MARK CARNEY TO EXPLAIN (OUR LACK OF) INFLATION
Yesterday’s European trading session kicked off with manufacturing and services PMI reports beating expectations, with the manufacturing reading coming in at 52.8 versus a 52.3 consensus and the services reading printing at 54.6 versus a 54.2 consensus. The manufacturing reading was the highest since April 2014, while the services report, incredibly, saw its highest headline number in four and a half years.
European Central Bank (ECB) policymakers have been unanimous in suggesting that the Central Bank is leaning towards expanding its stimulus program in order to fight deflation and as such – when taking a broader view – the Euro has not benefited versus Sterling or Dollar.
Despite underwhelming economic data out of the US economy yesterday, including a drop in the PMI reading for Nov from 54.1 to 52.6, the Dollar remains bullish in light of the possible Federal Reserve December rate hike. Today’s release of the Q3 Gross Domestic Product report could also support the Dollar bulls with there being an expectation for an upward revision in growth.
Analysts’ best forecasts are suggesting that the US economy has grown by a further 0.5% for the year to date, bringing the overall figure up from 1.5% to 2%. It is clear to see that these predictions are weighted in the Dollar’s favour and create strong hints toward a recovery, whilst also boosting the appeal of backing the Dollar as a direct result of the Federal Reserve’s readiness to hike interest rates.
Sterling began the week on the back foot as the economic calendar remained empty of any data releases from the UK. Verus the Euro, the Pound ran into some selling interest at a level just shy of a big psychological figure, causing the pair to retrace its steps from last week.
It would seem that some market participants are beginning to fear the potential of a Brexit and that was reflected in GBP/USD yesterday. The pair reached renewed two-week lows after the results of an opinion poll were released, suggesting that a UK exit from the EU will increase the political risk premium, thus providing negative Sterling price action and providing good value volatility for traders.
It seems that the market is trading with an air of caution around the Pound ahead of today’s Bank of England testimony to the Treasury Select committee as many expect the Bank to shy away from forecasting policy tightening. Should Bank of England Governor Mark Carney give any suggestion on forward guidance, we can expect price action to occur accordingly.

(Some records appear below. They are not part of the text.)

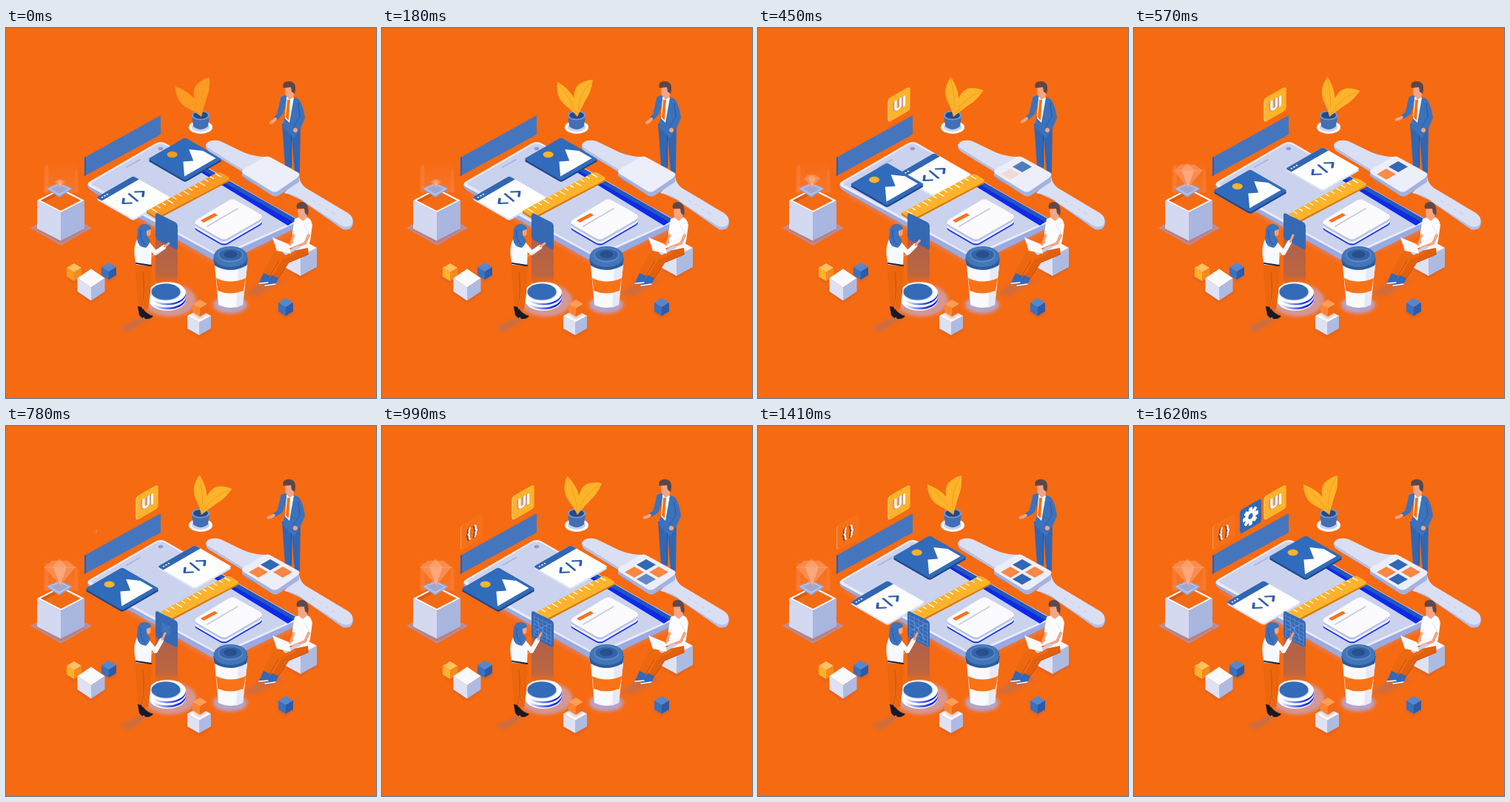
An HTML page that plays this animation: 500x500 px, repeating every 1830 ms.

```html
<!DOCTYPE html>
<html lang="en">
<head>
<meta charset="utf-8">
<title>Isometric design workspace</title>
<style>
html, body { margin: 0; height: 100%; overflow: hidden; background: #f66a12 }
svg { display: block; width: 100vw; height: 100vh }
.y { fill: var(--yellow) }
text { font-family: Roboto, sans-serif; font-weight: 900; text-anchor: middle }
</style>
</head>
<body>
<svg id="stage" viewBox="0 0 500 500"></svg>
<script>
const svg = document.getElementById('stage');
const $ = id => document.getElementById(id);

const poly = (fill, points, more = '') => `<polygon fill="${fill}" points="${points}" ${more}/>`;
const path = (fill, d, more = '') => `<path fill="${fill}" d="${d}" ${more}/>`;
const line = (stroke, width, d, more = '') =>
  `<path fill="none" stroke="${stroke}" stroke-width="${width}" stroke-linecap="round" stroke-linejoin="round" d="${d}" ${more}/>`;
const oval = (fill, cx, cy, rx, ry, more = '') =>
  `<ellipse fill="${fill}" cx="${cx}" cy="${cy}" rx="${rx}" ry="${ry}" ${more}/>`;
const group = (id, body, more = '') => `<g id="${id}" ${more}>${body}</g>`;
const repeat = (n, draw) => Array.from({ length: n }, (_, i) => draw(i)).join('');

const WHITE = ['#fbfbff', '#dfe2f3', '#adbbe2'];
const BLUE = ['#5288cf', '#3b70bb', '#2b5aa8'];
const ORANGE = ['#ff9c55', '#fb8531', '#ef6a18'];
const YELLOW = ['#ffc062', 'var(--yellow)', '#f48a1d'];
const SKIN = '#f3a585';
const FLOOR = 'matrix(.866 -.5 .866 .5 0 0)';
const WALL = 'matrix(.866 -.5 0 1 0 0)';
const BLUR = 'filter="url(#blur)"';

// x, y is the middle of the top face; w, d its half diagonals
function cube(x, y, w, d, h, [top, left, right]) {
  return poly('#b2593c', [x - w - 2, y + h, x, y + h - d, x + w + 2, y + h, x, y + h + d + 3], 'opacity=".45" ' + BLUR) +
    poly(top, [x - w, y, x, y - d, x + w, y, x, y + d]) +
    `<polygon style="fill:${left}" points="${[x - w, y, x, y + d, x, y + d + h, x - w, y + h]}"/>` +
    poly(right, [x + w, y, x, y + d, x, y + d + h, x + w, y + h]);
}

function floorCard(id, face, edge, art) {
  const rect = fill => `<rect x="-29" y="-29" width="58" height="58" rx="3" fill="${fill}"/>`;
  return group(id, `<g transform="translate(0 2.5)"><g transform="${FLOOR}">${rect(edge)}</g></g>
    <g transform="${FLOOR}">${rect(face)}${art}</g>`);
}

function wallIcon(id, face, edge, art) {
  const rect = (x, fill) => `<rect x="${x}" y="-16" width="33.500" height="32" rx="4" style="fill:${fill}"/>`;
  return group(id, `<g transform="${WALL}">${rect(-18, edge)}${rect(-16.5, face)}${art}</g>`);
}

const label = (s, size, shade) =>
  `<text x="-1.500" y="6.500" font-size="${size}" fill="${shade}">${s}</text><text x="1" y="6.500" font-size="${size}" fill="#fff">${s}</text>`;

const gear = repeat(8, i => `<rect x="-2.7" y="-12" width="5.4" height="8" rx="1" transform="rotate(${i * 45})" fill="#fff"/>`) +
  '<circle r="6.2" fill="none" stroke="#fff" stroke-width="5"/>';

const board = poly('#4576bd', '106,175 209,118 209,144 106,200') +
  poly('#315ea9', '106,175 108,174 108,199 106,200');

const leaf = (d, vein) => path('', d, 'class="y"') + line('#f99a1c', .8, vein);
const plant = oval('#fff', 263, 134, 16, 9) + oval('#c9d2ec', 263, 134, 12, 6) +
  path('#426fb5', 'M251 118L253 133Q263 141 273 133L275 118Z') +
  oval('#7598cf', 263, 118, 12.5, 6.5) + oval('#274a86', 263, 118, 10, 4.8) +
  group('leaves',
    leaf('M264 120Q262 91 229 79Q229 99 245 108Q257 114 264 120Z', 'M263 118Q252 98 231 82') +
    leaf('M264 120Q247 88 258 76Q266 69 275 67Q276 84 271 95Q267 108 264 120Z', 'M264 116Q259 92 273 70'));

const phone = path('#d98674', 'M112 222L285 321L395 274L300 240Z', 'opacity=".6" ' + BLUR) +
  path('#9aabe3', 'M110 211Q110 217 116 220L279 313Q290 320 302 314L390 271Q396 267 395 258L212 160Z') +
  path('#e9ecf9', 'M114 207L202 156Q209 152 216 156L390 257Q395 261 390 264L298 306Q288 310 280 305L114 215Q107 211 114 207Z') +
  path('#cbd2ed', 'M117 208L203 158Q209 155 215 158L388 258Q392 261 387 263L297 303Q288 307 281 303L118 213Q113 211 117 208Z') +
  poly('#0b2be6', '247,185 255,180 393,259 381,267') +
  poly('#2456bd', '249,183 255,180 393,259 388,262') +
  line('#aab5dd', 2, 'M163 188L181 178') + oval('#8e9cce', 209, 163, 3.3, 2.2);

const codeCard = floorCard('code', '#fff', '#dbe0f2',
  '<path fill="#3166b2" d="M-29 -20V-26Q-29 -29 -26 -29H26Q29 -29 29 -26V-20Z"/>' +
  repeat(3, i => `<circle cx="${-24 + i * 4}" cy="-24.5" r="1.2" fill="#fff"/>`) +
  line('#2d5ca9', 2.8, 'M-9 -6L-16 0L-9 6M9 -6L16 0L9 6M1.5 -8L-1.5 8'));
const imageCard = floorCard('image', '#316bbb', '#1e478c',
  '<circle class="y" cx="-4" cy="-16" r="5.8"/>' +
  poly('#fff', '-24,23 -5,2 4,9 16,-10 25,3 25,23'));

const ruler = group('ruler',
  poly('#d9780e', '190,247 190,250 204,259 302,207 302,204 204,256') +
  path('', 'M190 247L284 196Q288 194 292 196L300 201Q304 203 300 206L204 256Z', 'class="y"') +
  repeat(13, i => {
    const n = i % 3 ? 4 : 7;
    return line('#fff', 1.3, `M${197 + i * 7.2} ${244.5 - i * 3.95}l${n} ${n * .57}`);
  }));

const slab = 'M258 259L301 233Q306 230 311 233L343 251Q349 255 343 259L300 284Q295 287 289 284L258 266Q253 263 258 259Z';
const note = [['#1533ea', 8], ['#f2f4fd', 6], ['#b9c3e7', 3], ['#fbfbff', 0]]
  .map(([fill, dy]) => path(fill, slab, `transform="translate(0 ${dy})"`)).join('') +
  poly('#f9711c', '263,260 282,250 286,253 267,263') +
  line('#c3c9e4', 1.5, 'M272 268L313 244');

const tile = (id, x, y, fill) => group(id, poly(fill, [x - 13, y, x, y - 7.5, x + 13, y, x, y + 7.5]));
const watch = path('#b4c0e6', 'M270 157Q269 164 276 168L322 196L345 181L287 154Z') +
  path('#dadff3', 'M273 154Q280 150 290 153L321 168Q336 174 352 174L321 192L276 164Q267 159 273 154Z') +
  path('#b4c0e6', 'M376 222L398 232L455 272Q469 275 469 261L398 212Z') +
  path('#dadff3', 'M396 201Q398 211 405 216L462 250Q472 257 467 266Q461 271 453 267L406 237Q393 225 376 223Z') +
  repeat(4, i => line('#c0c9e8', 1, `M${414 + i * 9} ${233 + i * 5.4}l3 2`)) +
  path('#a4b2df', 'M319 194V200L359 226Q364 229 369 226L396 208V199Z') +
  path('#eceffa', 'M321 191L348 175Q353 172 358 175L394 195Q399 198 394 202L368 220Q363 223 358 220L321 197Q317 194 321 191Z') +
  line('#8997cc', 1.5, 'M324 204l10 6') +
  tile('tileTop', 357, 187.5, '#3267b6') + tile('tileLeft', 341, 197.5, '#fb8542') +
  tile('tileRight', 374, 197.5, '#fb8542') + tile('tileBottom', 357, 207, '#3267b6');

const standingMan =
  path('#3366b1', 'M373 129L398 130L397 196L390 194L386 150L385 189L377 186Z') +
  line('#264f94', 1, 'M385.500 136V188') +
  path('#3c72bb', 'M373 92L381 91L391 94Q400 95 404 121Q401 130 396 139L389 149L374 133L378 114Z') +
  poly('#fff', '379,93 389,94 383,128 377,122') + poly('#f97312', '380,97 384,97 382,125 378,121') +
  line('#3c72bb', 8, 'M375 96L371 113') + group('manArm', line('#3c72bb', 6, 'M371 115L366 121') + line(SKIN, 4, 'M364 123L361 126L358 128')) +
  line('#2b579f', 1, 'M395 102L397 120L389 133') + oval(SKIN, 391, 138, 3, 3) +
  path(SKIN, 'M377 80L389 79L389 93L383 97L377 89Z') +
  path('#5b4649', 'M375 81Q372 72 383 72Q394 73 390 89L386 86L385 80Z');

const leftBox = poly('#b495b2', '33,270 74,248 116,270 74,294', 'opacity=".85"') +
  cube(74, 233, 32, 16.5, 38, ['#f5f6fd', '#d3d9f0', '#a8b6e0']) +
  poly('#f36b12', '47,233 74,219 101,233 74,247') + poly('#d95a16', '47,233 74,219 74,223 52,235') +
  '<rect x="51" y="178" width="47" height="44" fill="url(#beam)"/>' +
  line('#fb8c50', 5, 'M55 187V221', 'opacity=".35"') + line('#fb8c50', 3, 'M95 192V222', 'opacity=".3"') +
  poly('#8fa2d6', '54,217 72,209 90,217 72,229') + poly('#b4c0e5', '56,217 72,210 88,217 72,227') +
  poly('#9fa8d3', '60,217 72,212 84,217 72,224') +
  group('gem', poly('#fb8f58', '52,191 62,182 83,182 94,191 73,216') + poly('#fca878', '62,191 72,180 83,191') +
    poly('#fdb28c', '64,191 82,191 73,216') + line('#fcb28a', .8, 'M52 191H94'), 'opacity=".85"');

const disc = oval('#cba3b8', 221, 368, 36, 22, BLUR + ' opacity=".8"') +
  [['#fff', 367.5], ['url(#ring)', 366], ['#fff', 363], ['url(#ring)', 360], ['#fff', 357.5]]
    .map(([fill, y]) => oval(fill, 218, y, 25, 14.5)).join('') +
  oval('#d8def3', 216, 357, 21, 12) + oval('#336bb8', 216, 356.5, 19.5, 11);

const screen = '<rect x="202" y="284" width="30" height="62" fill="url(#shade)"/>' +
  path('#3569b4', 'M202 253Q202 249 206 251L228 262Q232 264 232 268V296Q232 300 228 298L206 287Q202 285 202 281Z') +
  group('mesh', repeat(5, i => line('#6f9ad8', .6, `M${205 + i * 6} ${254 + i * 3}v30`)) +
    repeat(6, i => line('#6f9ad8', .6, `M204 ${256 + i * 5.4}l26 13`)) +
    line('#84abe2', .6, 'M206 277L227 267M208 262L226 289'));

const woman = poly('#b8705a', '152,406 184,390 194,392 165,411', 'opacity=".7" ' + BLUR) +
  path('#ec660d', 'M175 318L196 320Q198 345 192 380L186 380L185 350L184 378L179 377Q175 345 175 318Z') +
  line('#ce520d', 1, 'M185 330Q188 350 184 376') +
  path('#151a2b', 'M178 376L183 377L189 389L184 392L180 388Z') + path('#151a2b', 'M185 379Q190 387 199 389Q196 394 188 393L185 388Z') +
  path('#f8f9ff', 'M178 284Q170 297 176 320L196 321L197 298L191 286Z') + line('#1c2240', 2, 'M176 318L196 321') +
  group('womanArm', '') +
  path(SKIN, 'M188 268L196 271L195 280L189 282Z') +
  path('#3d73bb', 'M178 273Q180 264 189 265Q197 267 196 272L190 274Q189 281 194 285Q196 291 189 297Q178 296 177 285Z') +
  line('#28569f', 1, 'M182 273Q180 285 188 293');

const cup = oval('#b8a3c7', 303, 374, 23, 12, BLUR) +
  path('#f9f9fe', 'M282 320L287 374Q303 382 320 374L326 320Z') + path('#e6e9f5', 'M314 325L311 378L320 374L326 320Z') +
  path('#f97316', 'M284 338Q303 347 324 338L321 355Q303 362 286 355Z') +
  path('#2d5b9d', 'M280 311L282 321Q303 333 325 321L327 311Z') +
  oval('#4376b8', 303.5, 309, 23, 14) + oval('#5f8bc4', 303.5, 307, 17, 9.5) +
  oval('#3465a8', 303.5, 306.5, 15.5, 8) + oval('#274f8c', 303.5, 306, 9, 5);

const sittingMan = poly('#b8705a', '323,361 352,334 376,342 340,362', 'opacity=".6" ' + BLUR) +
  cube(398, 297, 22, 12, 26, WHITE) +
  path('#e2600c', 'M408 297L384 302Q377 304 374 311L359 337L366 341L382 317L409 306Z') +
  path('#ec680f', 'M392 295L367 302Q360 304 357 311L347 333L355 337L369 315L392 306Z') +
  line('#c9500f', 1, 'M355 337L369 315M366 341L382 317L408 306') +
  path('#3568b5', 'M348 331L357 335L355 342Q349 347 342 344Z') + path('#3568b5', 'M359 334L368 338L365 345Q357 350 350 347Z') +
  line('#fff', 1.3, 'M342 345L354 344M350 348L364 346') +
  path('#fdfdff', 'M390 258L401 254Q412 255 414 266L411 288L408 297L388 294L387 276Z') +
  line('#d8ddef', 1, 'M403 266L409 276L406 292') +
  line(SKIN, 4, 'M409 280L404 291L389 297') + line(SKIN, 3, 'M389 280L384 293') +
  poly('#c9d1eb', '374,304 395,294 398,297 378,307') + poly('#f8f9ff', '360,283 382,292 385,305 366,301') +
  path(SKIN, 'M394 245L406 244L407 256L401 261L395 256Z') +
  path('#5e4a4d', 'M393 244Q391 235 401 235Q411 238 408 254L404 250L403 244Z');

const gradient = (id, attrs, stops) => `<linearGradient id="${id}" ${attrs}>` +
  stops.map(([at, color, alpha = 1]) => `<stop offset="${at}" stop-color="${color}" stop-opacity="${alpha}"/>`).join('') + '</linearGradient>';

svg.innerHTML = `<defs>
  <filter id="blur" x="-40%" y="-40%" width="180%" height="180%"><feGaussianBlur stdDeviation="2"/></filter>` +
  gradient('beam', 'x2="0" y2="1"', [[0, '#fb8c50', 0], [1, '#fb8c50', .35]]) +
  gradient('shade', 'x2="0" y2="1"', [[0, '#b0614c'], [.8, '#bb663f'], [1, '#bb663f', 0]]) +
  gradient('ring', '', [[.1, '#fff'], [.55, '#5068ee'], [.8, '#122de6']]) +
  '</defs><rect width="500" height="500" fill="#f66a12"/>' +
  board +
  wallIcon('braces', '#f57118', '#fb9450', label('{ }', 18, '#7d4230')) +
  wallIcon('gear', '#3268b5', '#5b8bcd', gear) +
  wallIcon('ui', 'var(--yellow)', '#ffcb6c', label('UI', 20, '#c99a86')) +
  plant + phone + codeCard + imageCard + ruler + note + standingMan + watch + leftBox +
  cube(92, 324, 10, 6, 12, YELLOW) + cube(139, 323, 10, 6, 11, BLUE) + cube(115, 338, 18.5, 12.5, 18, WHITE) +
  disc + screen + woman + cup + sittingMan +
  cube(261, 389, 16, 9, 17, WHITE) + cube(262, 373, 10, 6, 11, ORANGE) +
  cube(378, 371, 10, 6, 12, BLUE);

const clamp = x => Math.max(0, Math.min(1, x));
const span = (t, a, b) => clamp((t - a) / (b - a));
const sine = x => (1 - Math.cos(Math.PI * x)) / 2;
const cubic = x => x < .5 ? 4 * x ** 3 : 1 - 4 * (1 - x) ** 3;
const easeOut = x => 1 - (1 - x) ** 2;
const mix = (a, b, p) => a + (b - a) * p;

const move = (id, transform) => $(id).setAttribute('transform', transform);
const place = (id, from, to, p) => move(id, `translate(${mix(from[0], to[0], p)} ${mix(from[1], to[1], p)})`);
const grow = (id, x, y, s) => move(id, `translate(${x} ${y}) scale(${s})`);
const growAbout = (id, x, y, s) => move(id, `translate(${x} ${y}) scale(${s}) translate(${-x} ${-y})`);
const fade = (id, p) => $(id).setAttribute('opacity', p);

function render(t) {
  svg.style.setProperty('--yellow', t < 60 ? '#fd9a22' : '#fdb32a');

  const sway = sine(span(t, 0, 500)) - sine(span(t, 800, 1300));
  move('leaves', `rotate(${38 * sway} 264 120)`);

  const out = cubic(span(t, 230, 580)), back = cubic(span(t, 980, 1340));
  if (t < 900) {
    place('image', [242, 177], [157, 220], out);
    place('code', [172, 229], [255, 190], out);
  } else {
    place('image', [157, 220], [232, 177], back);
    place('code', [255, 190], [175, 238], back);
  }
  const reach = sine(span(t, 380, 560));
  place('ruler', [0, 0], [12, 8], reach);

  grow('ui', 191, 103, easeOut(span(t, 180, 420)));
  grow('braces', 121.5, 143, easeOut(span(t, 765, 1000)));
  grow('gear', 157.5, 122, easeOut(span(t, 1410, 1620)));
  growAbout('gem', 73, 216, mix(.32, 1, sine(span(t, 350, 630))));

  fade('tileTop', span(t, 280, 480));
  fade('tileLeft', span(t, 420, 580));
  fade('tileRight', span(t, 600, 780));
  fade('tileBottom', span(t, 840, 1040));

  const x = mix(220, 215, reach), y = mix(291, 280, reach);
  const wristX = mix(203, x, .6), wristY = mix(304, y, .6);
  $('womanArm').innerHTML = line('#fff', 6, `M192 292L202 304L${wristX} ${wristY}`) +
    line('#d5daee', .8, `M196 309L${wristX} ${wristY + 3}`) + line(SKIN, 3, `M${wristX + 1} ${wristY - 1}L${x} ${y}`);
  move('manArm', `rotate(${16 * reach} 371 114)`);

  const mesh = span(t, 600, 1020);
  growAbout('mesh', 216, 274, mesh);
  fade('mesh', clamp(mesh * 2));
}

function tick() {
  const t = performance.now() % 1830;
  render(t < 60 ? 0 : Math.min(1620, Math.floor(t / 30) * 30));
  requestAnimationFrame(tick);
}
tick();
</script>
</body>
</html>
```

Data to watch: 7am German GDP. 10am UK Inflation Report Hearing. 1.30pm US GDP & Personal Consumption Expenditures.